Acknowledging Pakistan’s “sovereign prerogative” over its domestic policies, the International Organization for Migration and the UN High Commissioner for Refugees jointly issued a statement expressing concern that a forced exodus could threaten the wellbeing of the migrants. The UN agencies urged Pakistan to ensure that the deportations are carried out in a phased and orderly manner to minimize the risks faced by the individuals being deported.
Amidst the criticism, Pakistan’s interior ministry has denied explicitly targeting Afghan refugees with its policy. Mumtaz Zahra Baloch, Pakistan’s Ministry of Foreign Affairs spokesperson, emphasized that the focus is on individuals who are in the country illegally, regardless of their nationality. She dismissed any suggestion that the policy targets Afghan refugees as a misunderstanding.
However, the UN has warned that the mass deportations could have serious implications for all those forced to leave the country, as they may face significant protection risks upon their return. The Taliban’s takeover of Afghanistan in 2021 has led to reports of detainment, torture, and killings of members of the country’s former US-backed government. The UN has expressed concern that the deported individuals could face similar risks.

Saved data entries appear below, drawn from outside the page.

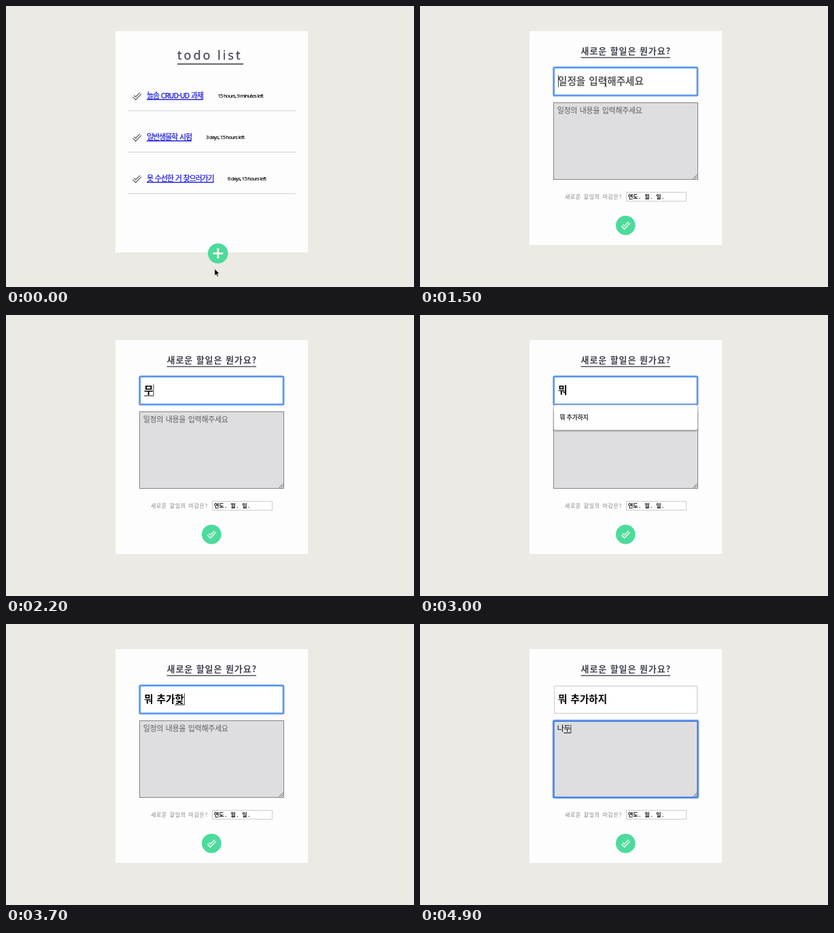
Recreate the animation shown at these times as an HTML page. Size 600 px wide and 414 px high, loop 5 s.

```html
<!DOCTYPE html>
<html lang="ko">
<head>
<meta charset="utf-8">
<title>todo list</title>
<style>
  html, body { margin: 0; width: 100%; height: 100%; overflow: hidden; background: #ebeae4; }
  svg { display: block; width: 600px; height: 414px; }
  text { font-family: "Noto Sans CJK KR", "Noto Sans CJK", sans-serif; white-space: pre; }
  .title { font: 18px "Noto Sans", sans-serif; letter-spacing: 3px; fill: #4b4b58; stroke: #4b4b58; stroke-width: .3; }
  .question { font-size: 13px; font-weight: 700; letter-spacing: .92px; fill: #444653; }
  .link { font-size: 11px; letter-spacing: -1.1px; word-spacing: .8px; fill: #0000d8; stroke: #0000d8; stroke-width: .15; text-decoration: underline; }
  .left { font: 7.5px "Noto Sans", sans-serif; letter-spacing: -.7px; fill: #111; stroke: #111; stroke-width: .2; }
  .name { font-size: 14.6px; font-weight: 700; word-spacing: 1px; }
  .body { font-size: 11px; letter-spacing: -.3px; word-spacing: .8px; }
  .label { font-size: 8px; letter-spacing: .7px; word-spacing: .6px; fill: #858585; }
  .date { font: 700 8px "Liberation Mono", "Noto Sans CJK KR", monospace; fill: #111; }
  .option { font: 500 8.7px Inter, "Noto Sans CJK KR", sans-serif; fill: #111; stroke: #111; stroke-width: .2; }
  .hint { fill: #5e5e5e; }
  .menu rect { fill: #fefefe; stroke: #bbb; stroke-width: .6; filter: drop-shadow(0 1px 1.2px #0007); }
  .ring { fill: none; stroke: #5a98ee; stroke-width: 2.8; }
</style>
</head>
<body>
<svg viewBox="0 0 600 414">
  <defs>
    <path id="tick" d="M-5.2 .4L-2 3.6L5.2-3.8" fill="none"/>
  </defs>
  <rect width="600" height="414" fill="#ebeae4"/>

  <g id="list">
    <rect x="161" y="37" width="283" height="326" fill="#fefdfe"/>
    <text class="title" x="252" y="78.5">todo list</text>
    <path d="M252 85.5H349" stroke="#5b5b66" stroke-width="2"/>
    <g id="items"></g>
    <circle cx="311.7" cy="364.5" r="14.8" fill="#4cdb9b"/>
    <path d="M304.2 364.5H319.2M311.7 357V372" stroke="#f1f3ec" stroke-width="3"/>
  </g>

  <g id="form">
    <rect x="161" y="37" width="283" height="315" fill="#fefdfe"/>
    <text class="question" x="236.5" y="70.5">새로운 할일은 뭔가요?</text>
    <path d="M236.5 76H368" stroke="#55565f" stroke-width="1.4"/>
    <rect x="197.5" y="91.5" width="210" height="40" fill="#fff" stroke="#ccc"/>
    <rect x="196.5" y="142.5" width="212" height="113" fill="#dedde0" stroke="#858585"/>
    <path d="M401.5 254.5L407.5 248.5M404.5 254.5L407.5 251.5" stroke="#555" stroke-width=".9"/>
    <text class="label" x="213" y="283.5">새로운 할일의 마감은?</text>
    <rect x="303.5" y="274.5" width="88" height="13" fill="#fff" stroke="#ccc"/>
    <text class="date" x="306" y="283.5">연도. 월. 일.</text>
    <circle cx="302.3" cy="323.2" r="14.3" fill="#4cdb9b"/>
    <g transform="translate(302.5 322.8)">
      <use href="#tick" stroke="#f6fbf4" stroke-width="4.6"/>
      <use href="#tick" stroke="#4cdb9b" stroke-width="1.7"/>
    </g>
    <rect id="nameRing" class="ring" x="196.7" y="90.7" width="211.3" height="41.2" rx="1.5"/>
    <g id="bodyRing">
      <rect class="ring" x="195.8" y="142" width="213.4" height="114" rx="2" style="stroke:#9cc0f4"/>
      <rect class="ring" x="196.7" y="143" width="211.6" height="112.4" rx="1" style="stroke:#3c78e4;stroke-width:2"/>
    </g>
    <g id="fields"></g>
    <g id="history" class="menu"><rect x="196.7" y="132.5" width="255.3" height="164.5" rx="2.5"/></g>
    <g id="match" class="menu"><rect x="196.7" y="132.5" width="211.6" height="37" rx="2.5"/></g>
  </g>

  <g id="pointer">
    <path id="arrow" d="M0 0V10.2L2.4 8L4 11.6L5.7 10.8L4.1 7.3H7.3Z" fill="#000" stroke="#fff" stroke-width=".7"/>
    <path id="hand" d="M-1 7V1.2a1.1 1.1 0 0 1 2.2 0V5q1.8-.8 2.2.4q1.7-.5 2 .5q1.6-.2 1.6 1V9q-.3 1.8-1.2 2.6V13H1V12L-2.4 8.2q-.6-1.8 1.4-1.2ZM2.3 8V10.5M4.2 8V10.5" fill="#fff" stroke="#111" stroke-width=".9"/>
    <path id="beam" d="M-2-5.5Q0-5.5 0-4.5Q0-5.5 2-5.5M0-4.5V4.5M-2 5.5Q0 5.5 0 4.5Q0 5.5 2 5.5M-1.2 2H1.2" fill="none" stroke="#333" stroke-width=".8"/>
  </g>
</svg>
<script>
const LOOP = 5000, STEP = 100;
const OPEN_FORM = 600, FOCUS_NAME = 1500, OPEN_HISTORY = 1600, TYPE_NAME = 2100, FOCUS_BODY = 4000;
const ENTRY = '뭐 추가하지';
const $ = id => document.getElementById(id);

function add(parent, tag, attrs, content = '') {
  const el = document.createElementNS('http://www.w3.org/2000/svg', tag);
  for (const key in attrs) el.setAttribute(key, attrs[key]);
  el.textContent = content;
  return parent.appendChild(el);
}
const show = (el, on) => { el.style.display = on ? '' : 'none'; };

[['늘솜 CRUD-UD 과제', 311.5, '15 hours, 9 minutes left'],
 ['일반생물학 시험', 294, '3 days, 15 hours left'],
 ['옷 수선한 거 찾으러가기', 326, '6 days, 15 hours left']].forEach(([task, x, left], i) => {
  const row = add($('items'), 'g', { transform: `translate(0 ${i * 61})` });
  const icon = add(row, 'g', { transform: 'translate(192.7 132.4)' });
  add(icon, 'use', { href: '#tick', stroke: '#5c5c5c', 'stroke-width': 4.2 });
  add(icon, 'use', { href: '#tick', stroke: '#fefdfe', 'stroke-width': 1.7 });
  add(row, 'text', { class: 'link', x: 207, y: 136.2 }, task);
  add(row, 'text', { class: 'left', x, y: 135 }, left);
  add(row, 'path', { d: 'M179 154.3H426', stroke: '#cdd0cc' });
});

function addOptions(menu, options) {
  options.forEach((option, i) =>
    add(menu, 'text', { class: 'option', x: 205.5, y: 154.2 + i * 25.6 }, option));
}
addOptions($('history'), [
  '하잉', '들꽃 밭의 계절순환적 변화와 마을공동체의 기록-탁보람,견솔비.',
  'you are what you think', 'a windy eve in marlport', '옷 수선한 거 찾으러가기', '0411 1차시']);
addOptions($('match'), [ENTRY]);

// Each entry: time, committed text, syllable still being composed
const nameTyping = [
  [2100, '', 'ㅁ'], [2200, '', '무'], [2300, '', '뭐'], [2500, '뭐 ', ''],
  [3100, '뭐 ', 'ㅊ'], [3200, '뭐 ', '추'], [3300, '뭐 ', '축'], [3400, '뭐 추', '가'],
  [3500, '뭐 추', '갛'], [3600, '뭐 추가', '하'], [3700, '뭐 추가', '핮'],
  [3800, '뭐 추가하', '지'], [4000, ENTRY, '']];
const bodyTyping = [[4600, '', 'ㄴ'], [4700, '', '나'], [4800, '', '낟'], [4900, '나', '두']];

function makeField(cls, x, y, hint, typing, top, bottom) {
  const text = add($('fields'), 'text', { class: cls, x, y });
  const mark = add($('fields'), 'path', { stroke: '#111' });
  const caret = add($('fields'), 'path', { stroke: '#222', 'stroke-width': .9 });
  const measure = s => { text.textContent = s; return s ? text.getComputedTextLength() : 0; };
  return (t, caretOn) => {
    const [, done, composing] = typing.filter(([at]) => at <= t).pop() || [0, '', ''];
    const value = done + composing;
    const from = x + measure(done), to = x + measure(value);
    text.textContent = value || hint;
    text.classList.toggle('hint', !value);
    mark.setAttribute('d', composing ? `M${from} ${bottom - .5}H${to}` : '');
    caret.setAttribute('d', caretOn ? `M${to + .5} ${top}V${bottom}` : '');
    return value;
  };
}
const drawName = makeField('name', 203, 116.2, '일정을 입력해주세요', nameTyping, 102, 119.5);
const drawBody = makeField('body', 201.7, 158.3, '일정의 내용을 입력해주세요', bodyTyping, 148.5, 161);

const between = (t, a, b) => t >= a && t < b;
const ease = u => { u = Math.min(1, Math.max(0, u)); return u * u * (3 - 2 * u); };
const near = (x, y, cx, cy) => Math.hypot(x - cx, y - cy) < 15;

function drawPointer(t) {
  const toAdd = ease(t / 500), toName = ease((t - 900) / 500);
  const x = 306.8 + 4.2 * toAdd - 38 * toName;
  const y = 387.3 - 21.6 * toAdd - 252.2 * toName;
  const onForm = t >= OPEN_FORM;
  const overField = onForm && x > 196 && x < 409 && (between(y, 91, 132) || between(y, 142, 256));
  const overButton = onForm ? toName === 0 || near(x, y, 302.5, 323) : near(x, y, 312, 364.5);
  show($('pointer'), t < TYPE_NAME);
  $('pointer').setAttribute('transform', `translate(${x} ${y})`);
  show($('beam'), overField);
  show($('hand'), overButton);
  show($('arrow'), !overField && !overButton);
}

function draw(now) {
  const t = Math.floor((now % LOOP) / STEP) * STEP;
  const nameFocused = between(t, FOCUS_NAME, FOCUS_BODY);
  const bodyFocused = t >= FOCUS_BODY;
  show($('list'), t < OPEN_FORM);
  show($('form'), t >= OPEN_FORM);
  show($('nameRing'), nameFocused);
  show($('bodyRing'), bodyFocused);
  const name = drawName(t, nameFocused && t !== 2000 && t !== 3000);
  drawBody(t, bodyFocused && !between(t, 4400, 4600));
  show($('history'), between(t, OPEN_HISTORY, TYPE_NAME));
  show($('match'), nameFocused && name !== '' && ENTRY.startsWith(name));
  drawPointer(t);
}

function tick(now) {
  draw(now);
  requestAnimationFrame(tick);
}
draw(0);
requestAnimationFrame(tick);
</script>
</body>
</html>
```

It is essential to consider the context of the crackdown on illegal migrants in Pakistan. The country has experienced increased hostilities between its government and the Taliban authorities in neighboring Afghanistan. Over the past year, Pakistan has witnessed a surge in terrorist activities carried out by groups from Afghanistan and individuals who have crossed the border following Taliban-led crackdowns.
Sarfraz Bugti, Pakistan’s caretaker interior minister, revealed in a recent news conference that Afghans were responsible for 14 out of 24 terrorist attacks in the country in 2023. He emphasized that these attacks were initiated from Afghanistan, and Afghan nationals were involved. Bugti’s statement highlights the security concerns faced by Pakistan due to the activities of Afghan-based terrorist groups.
According to officials in Islamabad, around 1.7 million Afghans are residing in Pakistan illegally. This figure includes approximately 600,000 individuals who fled Afghanistan after the Taliban seized power in 2021, as estimated by the United Nations. The large number of Afghan migrants living in Pakistan without legal documentation has posed various challenges for the country, including socio-economic burdens and security risks.
In conclusion, the United Nations has cautioned Pakistan against carrying out mass deportations of migrants, particularly Afghans, citing concerns over their safety. While Pakistan asserts that its policy targets individuals who are in the country illegally, regardless of nationality, human rights groups and the UN have emphasized the potential risks faced by Afghan refugees in the Taliban-led Afghanistan. The ongoing hostilities between Pakistan and Afghanistan, coupled with the involvement of Afghan nationals in terrorist activities in Pakistan, have further complicated the issue. It remains crucial for Pakistan to address the concerns raised by the international community and ensure that any deportations are conducted in a phased and orderly manner to minimize the risks faced by the affected individuals.